Parents Suck Pacifiers: Study Finds Babies Have Better Health

By Jack Phillips
Jack Phillips
Jack Phillips
Breaking News Reporter
Jack Phillips is a breaking news reporter at The Epoch Times based in New York.
May 6, 2013 Updated: July 18, 2015

Parents suck pacifiers: Researchers have found that the saliva of parents could be used to “clean” pacifiers in order to protect their babies against allergies, eczema, and asthma.

“We demonstrate that a common parental practice, sucking on the infant’s pacifier before it is given back to the infant, is associated with protection against early eczema development and asthma symptoms,” researchers said, reported CBS News.

The scientists, led by Dr. Bill Hesselmar with University of Gothenburg in Sweden, compared data among parents who “cleaned” the pacifier with saliva and those who used boiled water or rinsed the pacifier to clean it. The study evaluated 184 Swedish babies, which was published in the journal “Pediatrics.”

“This is a really interesting and intriguing observation,” Elizabeth Matsui of Johns Hopkins Children’s Center and not involved in the study, told NPR.

She suggested that the study adds to evidence that exposure to microbes early in a child’s life can affect their health later down the road.

“There’s recently been an explosion of interest in the microbiome and how it might influence many things — but in particular someone’s propensity to develop an allergic disease,” she said.

The study also found that children born via Caesarean section, and not naturally, and whose pacifiers were boiled or rinsed were most likely to get eczema, according to UPI.

Authors of the study, however, noted that there was no direct links between better health and sucking on pacifiers.

Dr. William Schaffner, with Vanderbilt University, told the New York Times that sucking on pacifiers might just be a trait that the parents do not care as much about germs.

“It’s a very interesting study that adds to this idea that a certain kind of interaction with the microbial environment is actually a good thing for infants and children,” he told the paper. “I wonder if the parents that cleaned the pacifiers orally were just more accepting of the old saying that you’ve got to eat a peck of dirt.
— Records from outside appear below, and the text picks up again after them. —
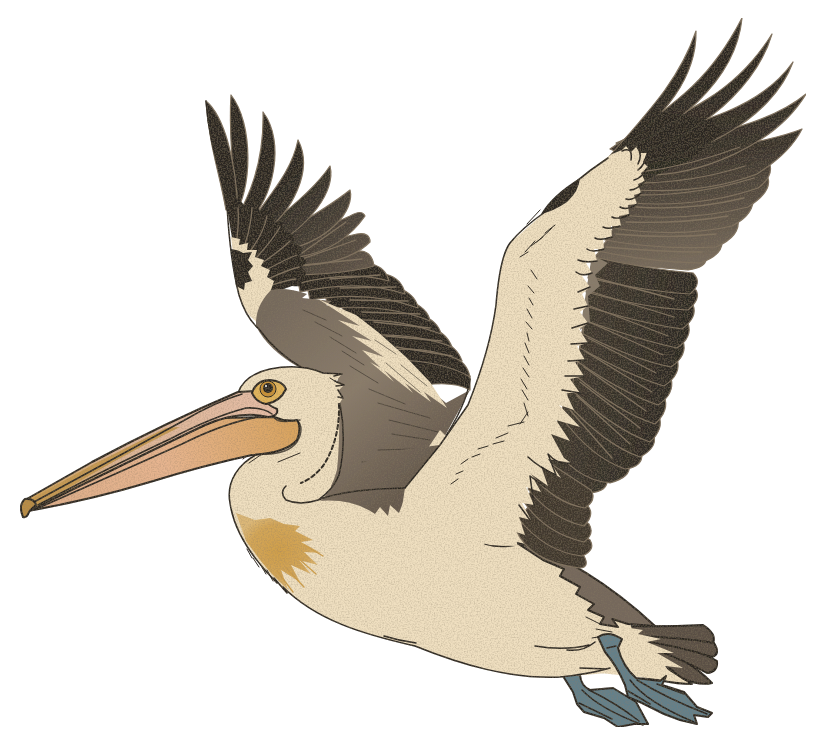
<!DOCTYPE html>
<html lang="en">
<head>
<meta charset="utf-8">
<title>Pelican in flight</title>
<style>
:root{--paper:#fff;--cream:#efdfc0;--ink:#2b2722;--black:#2a2723;--brown:#574d42;--taupe:#7d7063;--vane:#80725f;--blue:#64808a;--gold:#cf9f4b}
html,body{margin:0;height:100%;overflow:hidden;background:var(--paper)}
svg{display:block;width:824px;height:749px}
.cream{fill:var(--cream)}
.black{fill:var(--black)}
.outline{stroke:var(--ink);stroke-width:2;stroke-linejoin:round;stroke-linecap:round}
.line{fill:none;stroke:var(--ink);stroke-width:1.5;stroke-linecap:round;stroke-linejoin:round}
.feathers{stroke:var(--vane);stroke-width:1.2;stroke-linejoin:round}
.vanes{fill:none;stroke:var(--vane);stroke-width:1.3;stroke-linecap:round}
.hatch{fill:none;stroke:var(--ink);stroke-width:1;stroke-linecap:round}
</style>
</head>
<body>
<svg viewBox="0 0 824 749" role="img" aria-label="Pelican flying to the left with raised wings">
<defs>
<linearGradient id="primary" gradientUnits="userSpaceOnUse" x1="690" y1="70" x2="715" y2="255"><stop offset="0" stop-color="#292622"/><stop offset=".45" stop-color="#37312b"/><stop offset="1" stop-color="#75695b"/></linearGradient>
<linearGradient id="secondary" gradientUnits="userSpaceOnUse" x1="590" y1="330" x2="690" y2="350"><stop offset="0" stop-color="#3d372f"/><stop offset="1" stop-color="#2a2723"/></linearGradient>
<linearGradient id="farPrimary" gradientUnits="userSpaceOnUse" x1="290" y1="180" x2="370" y2="265"><stop offset="0" stop-color="#2b2824"/><stop offset="1" stop-color="#5f5449"/></linearGradient>
<linearGradient id="mantle" gradientUnits="userSpaceOnUse" x1="270" y1="310" x2="420" y2="480"><stop offset="0" stop-color="#75695c"/><stop offset=".5" stop-color="#8a7c6c"/><stop offset="1" stop-color="#65594d"/></linearGradient>
<linearGradient id="pouch" gradientUnits="userSpaceOnUse" x1="60" y1="500" x2="295" y2="430"><stop offset="0" stop-color="#dfaf8b"/><stop offset=".45" stop-color="#e6b48f"/><stop offset="1" stop-color="#d9a45f"/></linearGradient>
<linearGradient id="upperBill" gradientUnits="userSpaceOnUse" x1="40" y1="500" x2="270" y2="400"><stop offset="0" stop-color="#cfa25c"/><stop offset=".35" stop-color="#dcb596"/><stop offset="1" stop-color="#e5bda6"/></linearGradient>
<radialGradient id="breast"><stop offset="0" stop-color="#cf9f4b"/><stop offset=".7" stop-color="#d3a658"/><stop offset="1" stop-color="#dcb878"/></radialGradient>
<filter id="grain" x="0" y="0" width="100%" height="100%"><feTurbulence type="fractalNoise" baseFrequency=".7" numOctaves="2" seed="4"/><feColorMatrix values="0 0 0 0 .25  0 0 0 0 .2  0 0 0 0 .13  0 0 0 .9 -.36"/><feComposite in2="SourceAlpha" operator="in" result="specks"/><feMerge><feMergeNode in="SourceGraphic"/><feMergeNode in="specks"/></feMerge></filter>
</defs>
<g id="pelican" filter="url(#grain)">

<g id="far-wing">
<g id="far-secondaries" class="black feathers">
<path d="M425 385Q454 381 470 390L470 376Q450 362 390 345Z"/>
<path d="M400 360Q445 362 470 377Q467 362 452 356L380 330Z"/>
<path d="M390 350Q430 346 462 361Q457 346 440 341L360 315Z"/>
<path d="M370 335Q420 334 452 347Q447 333 430 327L340 300Z"/>
<path d="M350 320Q400 318 441 334Q438 321 420 314L330 290Z"/>
<path d="M330 308Q390 304 430 321Q428 308 408 300L318 280Z"/>
<path d="M310 300Q370 290 418 308Q416 294 396 287L305 276Z"/>
<path d="M300 292Q360 279 405 294Q402 278 385 274L296 268Z"/>
<path d="M296 284Q350 270 389 281Q386 268 372 264L296 262Z"/>
</g>
<g id="far-primaries" class="feathers" fill="url(#farPrimary)">
<path d="M296 275Q345 274 374 266Q372 252 361 251L300 256Z"/>
<path d="M296 266Q348 264 370 242Q370 232 357 234L296 248Z"/>
<path d="M292 258Q340 252 365 216Q362 209 350 216L290 243Z"/>
<path d="M286 250C330 240 355 210 350 190Q330 206 282 234Z"/>
<path d="M276 244C308 226 336 192 330 166Q314 190 270 224Z"/>
<path d="M264 232C292 212 314 170 298 140C292 170 272 192 256 215Z"/>
<path d="M248 222C273 200 286 142 263 112C264 150 256 180 243 206Z"/>
<path d="M234 215C252 192 254 124 231 95C228 140 236 170 231 206Z"/>
<path d="M226 210L238 212C236 160 224 116 206 101C209 145 220 175 226 210Z"/>
</g>
<path class="vanes" d="M302 253L346 222M302 259L356 240M304 265L362 259M330 279L380 275M340 288L396 287M350 300L408 301M362 312L420 314M374 322L430 328M386 336L442 341M396 347L452 356"/>
<path class="black" d="M226 202Q237 192 245 207Q256 197 260 212Q272 204 274 222Q285 219 284 232Q297 232 293 244Q306 245 299 256Q312 260 301 267Q312 276 298 278Q308 288 292 286L270 294L234 250Z"/>
<path class="vanes" d="M237 238Q239 222 238 208M245 244Q251 226 252 208M251 250Q264 232 267 216M257 257Q274 238 280 227M262 263Q281 250 290 241M266 270Q286 259 297 255M270 278Q288 270 299 267M272 285Q287 280 296 279"/>
<path class="cream" d="M231 237L240 239L239 245L248 243L247 250L257 250L255 257L264 260L261 266L270 270L267 277L274 281L271 290L280 295L258 323Q242 312 238 292Z"/>
<path class="black" d="M231 249Q239 250 243 253L252 252L248 260L253 266L248 272L252 281L245 283L244 290L236 286Z"/>
<path fill="url(#mantle)" d="M256 326Q255 306 271 290Q286 287 307 294L302 298L332 301L326 305L352 313L347 317L376 331L371 334L402 356L396 357L427 381L420 381L446 403L470 390L440 445L400 492L340 503L318 480L338 378L300 368Q268 350 256 326Z"/>
<path class="cream" d="M318 299L356 315L378 332L406 357L430 382L447 408L424 392L431 402L405 383L413 393L384 370L394 382L370 362L381 368L362 350L384 357L352 336L372 341L338 320L360 326Z"/>
<path class="hatch" d="M303 310L326 320M315 322L342 336M330 337L356 353M342 351L364 365M350 366L378 383M369 389L405 404M378 403L430 418M389 420L438 432M392 434L430 440M378 450L414 449M362 462L410 462M376 473L408 472M375 340L396 354M401 365L427 386M386 363L420 392" opacity=".55"/>
<path class="line" stroke-width="2" d="M206 101C209 145 222 175 227 205Q230 260 239 295Q246 318 259 329Q276 353 304 369M470 379Q467 405 440 445"/>
</g>

<g id="tail">
<path class="cream outline" d="M625 642L692 684Q665 684 620 670Z"/>
<g fill="#5a5045" class="outline" stroke-width="1">
<path d="M645 640Q690 660 712 683Q699 686 682 678L650 653Z"/>
<path d="M640 636Q690 645 717 661Q718 672 707 673Q680 658 642 645Z"/>
<path d="M635 632Q690 632 714 643Q721 654 712 657Q680 646 636 640Z"/>
<path d="M622 626Q665 627 703 625Q717 634 713 643Q680 637 630 636Z"/>
</g>
<path class="cream" d="M585 621L643 630L638 634L661 639L647 642L674 653L657 653L683 668L665 666L676 681L600 673Z"/>
</g>

<g id="far-foot" class="outline" fill="#64808a">
<path d="M561 673L580 675Q581 686 590 690L613 688L636 702L648 724L634 724L618 727L604 718L584 712L577 704L573 692Z"/>
<path class="line" d="M582 690Q600 709 643 725M589 690Q616 703 639 721M579 703L612 719"/>
</g>

<g id="body">
<path class="cream" d="M262 452C238 462 226 482 230 503C234 532 252 558 277 583C316 620 362 634 415 646C462 665 510 679 560 677Q600 674 642 669L630 622L530 520L440 430L400 490Q360 492 340 496L326 480L330 440Z"/>
<path fill="#75685b" class="outline" stroke-width="1" d="M517 543C560 552 612 586 655 626L628 624L612 619L618 627L600 624L604 617L588 610L594 604L576 594L580 587L560 576L564 569L543 560Z"/>
<path fill="url(#mantle)" d="M341 470Q332 490 318 501Q352 498 375 514L380 507L388 516L390 505L399 513L404 500L413 490L440 445L400 450Z"/>
<path id="breast-patch" fill="url(#breast)" d="M236 513L255 520L270 518L284 524L300 526L295 531L313 540L301 542L321 553L304 552L318 565L299 560L311 574L291 565L300 582L281 570L288 590L271 573L260 560L246 541Z"/>
<path class="vanes" style="stroke:var(--gold)" d="M298 558L316 574M286 568L304 587M277 571L293 592M304 545L323 556"/>
<path class="line" stroke-width="2" d="M262 452C238 462 226 482 230 503C234 532 252 558 277 583M274 578L287 593L283 587C316 620 362 634 415 646C462 665 510 679 560 677Q590 674 610 668M384 636Q400 641 416 643M535 646Q565 651 589 645M485 544Q502 549 519 544M567 650Q583 652 595 642M580 668L607 669"/>
<path class="hatch" d="M247 549L252 558M253 558L259 567M260 564L266 574M267 570L273 581M600 624L586 617M612 632L596 629M592 638L610 635"/>
</g>

<g id="near-foot" class="outline" fill="#64808a">
<path d="M598 637Q608 630 622 639L618 648Q623 667 636 678L660 681L666 676L662 685L684 692L697 707L712 713L708 717L694 715L697 724L680 720L664 714L642 703L628 697L625 685Q617 666 605 652Z"/>
<path class="line" d="M630 680Q646 702 694 722M637 680Q666 698 707 714M628 691L650 704M657 684L684 694M607 648L616 646"/>
</g>

<g id="near-wing">
<g id="near-primaries" class="feathers" fill="url(#primary)">
<path d="M590 262Q640 266 688 270Q707 267 706 258L610 240Z"/>
<path d="M598 251Q650 262 700 263Q723 255 722 241L620 225Z"/>
<path d="M605 240Q660 250 716 247Q741 236 738 219L630 205Z"/>
<path d="M612 228Q680 238 732 226Q755 214 753 197L635 185Z"/>
<path d="M620 215Q690 222 748 207Q772 192 768 178L640 170Z"/>
<path d="M630 203Q700 208 758 188Q773 177 770 165L640 155Z"/>
<path d="M635 190Q705 194 757 174Q790 153 802 129Q760 146 640 158Z"/>
<path d="M636 175C700 178 776 144 806 94C772 122 716 136 630 148Z"/>
<path d="M632 162C694 160 772 120 793 62C762 106 708 122 622 142Z"/>
<path d="M625 155C680 148 754 96 772 34C736 92 690 112 616 143Z"/>
<path d="M617 152C672 132 736 82 742 18C712 76 684 98 610 149Z"/>
<path d="M608 158C652 128 697 86 696 31C680 78 652 108 608 158Z"/>
</g>
<path class="black" d="M608 158Q632 132 654 108Q670 117 685 114Q697 123 711 119Q716 130 726 130L690 160L645 180Z" opacity=".85"/>
<path class="vanes" d="M640 172Q690 166 740 147M642 183Q695 182 745 166M640 195Q700 195 754 178M636 207Q690 211 744 198M626 222Q680 224 728 216M616 234Q670 239 716 234M606 247Q660 252 702 252"/>
<g id="near-secondaries" class="feathers" fill="url(#secondary)">
<path d="M535 470Q556 490 590 493Q608 491 607 480L560 420Z"/>
<path d="M548 440Q575 480 610 483Q631 477 629 466L565 405Z"/>
<path d="M560 415Q590 457 625 469Q643 467 642 453L570 385Z"/>
<path d="M566 402Q605 445 640 457Q657 448 654 436L572 372Z"/>
<path d="M572 390Q615 430 650 442Q664 429 659 416L576 358Z"/>
<path d="M576 376Q620 413 655 424Q670 410 664 396L580 346Z"/>
<path d="M578 362Q625 394 658 405Q675 394 671 378L582 332Z"/>
<path d="M580 348Q630 376 664 386Q682 374 677 359L584 317Z"/>
<path d="M583 334Q635 360 671 367Q688 355 683 341L586 304Z"/>
<path d="M584 320Q640 340 677 348Q693 337 688 323L588 290Z"/>
<path d="M585 306Q640 323 682 329Q698 317 693 305L590 279Z"/>
<path d="M586 292Q645 308 688 310Q701 299 696 290L592 268Z"/>
<path d="M588 278Q650 292 690 294Q703 283 693 273Q640 268 594 257Z"/>
</g>
<path class="vanes" d="M592 277L674 299M592 292L674 317M590 306L668 336M589 322L663 355M588 338L656 373M586 352L652 392M584 367L646 411M580 382L640 428M577 396L630 444M570 410L612 458"/>
<path fill="#887b6c" d="M592 255L608 263L595 275L600 286L588 296L590 322L580 330Z"/>
<g id="tertials" class="feathers" fill="#40382f">
<path d="M516 530Q530 562 580 568Q590 567 584 556L530 515Z"/>
<path d="M518 518Q545 552 582 556Q596 550 590 540L535 500Z"/>
<path d="M524 502Q545 533 584 542Q595 534 589 524L535 485Z"/>
<path d="M528 489Q552 519 584 526Q595 515 588 506L540 473Z"/>
<path d="M531 474Q555 503 585 508Q597 500 591 490L545 460Z"/>
</g>
<path class="cream" d="M612 154L622 150L626 146L631 152L637 146L640 153L647 153L643 162L648 167L641 173L645 181L638 184L641 193L634 195L637 204L628 205L629 214L619 216L621 226L611 226L612 237L603 238L604 249L594 249L597 261L586 263L592 273L582 276L590 287L582 294L588 306L580 312L588 323L579 329L588 343L577 346L585 360L575 362L584 376L570 379L580 393L566 393L574 410L559 405L580 427L556 420L570 441L551 434L564 458L571 463L548 459L561 478L541 466L548 486L531 474L541 492L526 487L534 505L522 503L531 520L519 517L525 535L513 531L518 546L490 545L400 520L405 488L440 445L468 405Q490 350 496 305Q500 258 510 243L545 212Q570 183 612 154Z"/>
<path class="black" d="M541 214Q552 195 580 178Q579 191 567 202Q554 211 541 214Z"/>
<path class="line" stroke-width="2" d="M608 158Q570 183 545 212Q522 228 510 243Q500 256 496 305Q490 350 468 405L440 445L405 488"/>
<path class="line" d="M622 151Q633 146 631 160M637 147Q643 154 638 164M647 154Q645 165 638 170M647 168Q642 178 634 180M645 181Q637 190 630 190M641 193Q633 201 626 199M637 204Q627 211 620 207M629 215Q617 220 612 217M620 226Q609 230 603 227M612 237Q600 241 595 238M604 249Q592 253 587 249M597 261Q585 263 578 260M592 273Q582 277 576 272M590 287L578 292M588 306L574 309M588 323L572 328M588 343L571 344M585 360L568 361M584 376L565 376M580 393L562 390M571 463Q559 466 548 454L556 475Q540 468 528 457M545 487L530 476L534 505M530 520L519 505"/>
<path class="hatch" d="M520 257L528 252M525 252L535 241M531 246L543 237M537 242L552 228M545 233L555 225M540 210L527 224M531 270L537 279M528 286L534 293M529 298L533 305M527 309L532 318M526 322L532 329M527 333L529 341M525 343L529 353M524 356L529 365M523 368L529 377M521 379L527 389M522 390L528 400M524 403L528 416M520 424L528 412M508 426L524 422M496 438L508 433M493 444L504 441M478 449L488 446M472 457L480 454M461 464L468 459M456 474L463 471M451 484L458 479"/>
</g>

<g id="head">
<path class="cream" d="M238 393Q244 375 270 369Q300 363 323 373L342 374L336 381L344 385L339 390L343 398L339 404Q340 440 337 470Q332 488 322 500Q300 510 284 499Q280 489 290 487L262 485L248 462L262 452L290 435Z"/>
<path class="line" stroke-width="2" d="M238 393Q244 375 270 369Q300 363 323 373L342 374L334 376M335 381L344 385L336 386M338 390L343 398L338 397M340 404Q347 440 339 475Q333 490 318 500Q300 506 286 500Q279 492 286 486M318 500Q345 489 405 488"/>
<path class="hatch" stroke-dasharray="4 3" style="stroke-width:2" d="M339 404Q340 440 323 466Q313 478 301 483"/>
<path class="hatch" d="M253 451L243 459M262 454L249 463M278 462L300 453M330 378L338 383"/>
</g>

<g id="bill">
<path class="outline" fill="url(#pouch)" d="M28 511Q90 500 150 482Q205 465 252 455Q286 453 297 440Q302 427 297 420Q285 422 274 417L220 418L60 492Z"/>
<path class="outline" fill="url(#upperBill)" stroke-width="1.5" d="M25 500L92 462Q165 423 238 392L256 391Q266 405 277 409Q279 416 268 417Q240 410 205 425Q130 461 35 508Z"/>
<path fill="#c69a52" d="M26 502L94 464L166 428L180 427Q120 456 38 506Z"/>
<path class="line" d="M34 502Q120 455 183 421Q215 402 242 394M38 505Q110 467 170 439Q212 417 246 408Q262 407 272 414M36 509Q120 472 182 444Q224 423 258 417"/>
<path class="outline" fill="#b98d45" d="M25 499Q34 498 36 505Q31 509 29 512Q27 518 23 517Q18 505 25 499Z"/>
<path class="line" d="M297 420Q305 428 297 442Q287 455 262 454M274 417Q276 424 300 420" opacity=".8"/>
</g>

<g id="eye">
<path fill="#e2b55b" class="outline" stroke-width="1" d="M252 393Q256 380 270 380Q283 381 286 389Q280 402 266 404Q256 402 252 393Z"/>
<circle cx="268" cy="389" r="8" fill="#c99234" stroke="#2b2722"/>
<circle cx="268" cy="388" r="5" class="black"/>
<circle cx="266" cy="386" r="1" fill="#fff"/>
</g>
</g>
</svg>
</body>
</html>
Maybe they just had a less ‘disinfected’ environment in their homes.”

Jack Phillips
Breaking News Reporter
Jack Phillips is a breaking news reporter at The Epoch Times based in New York.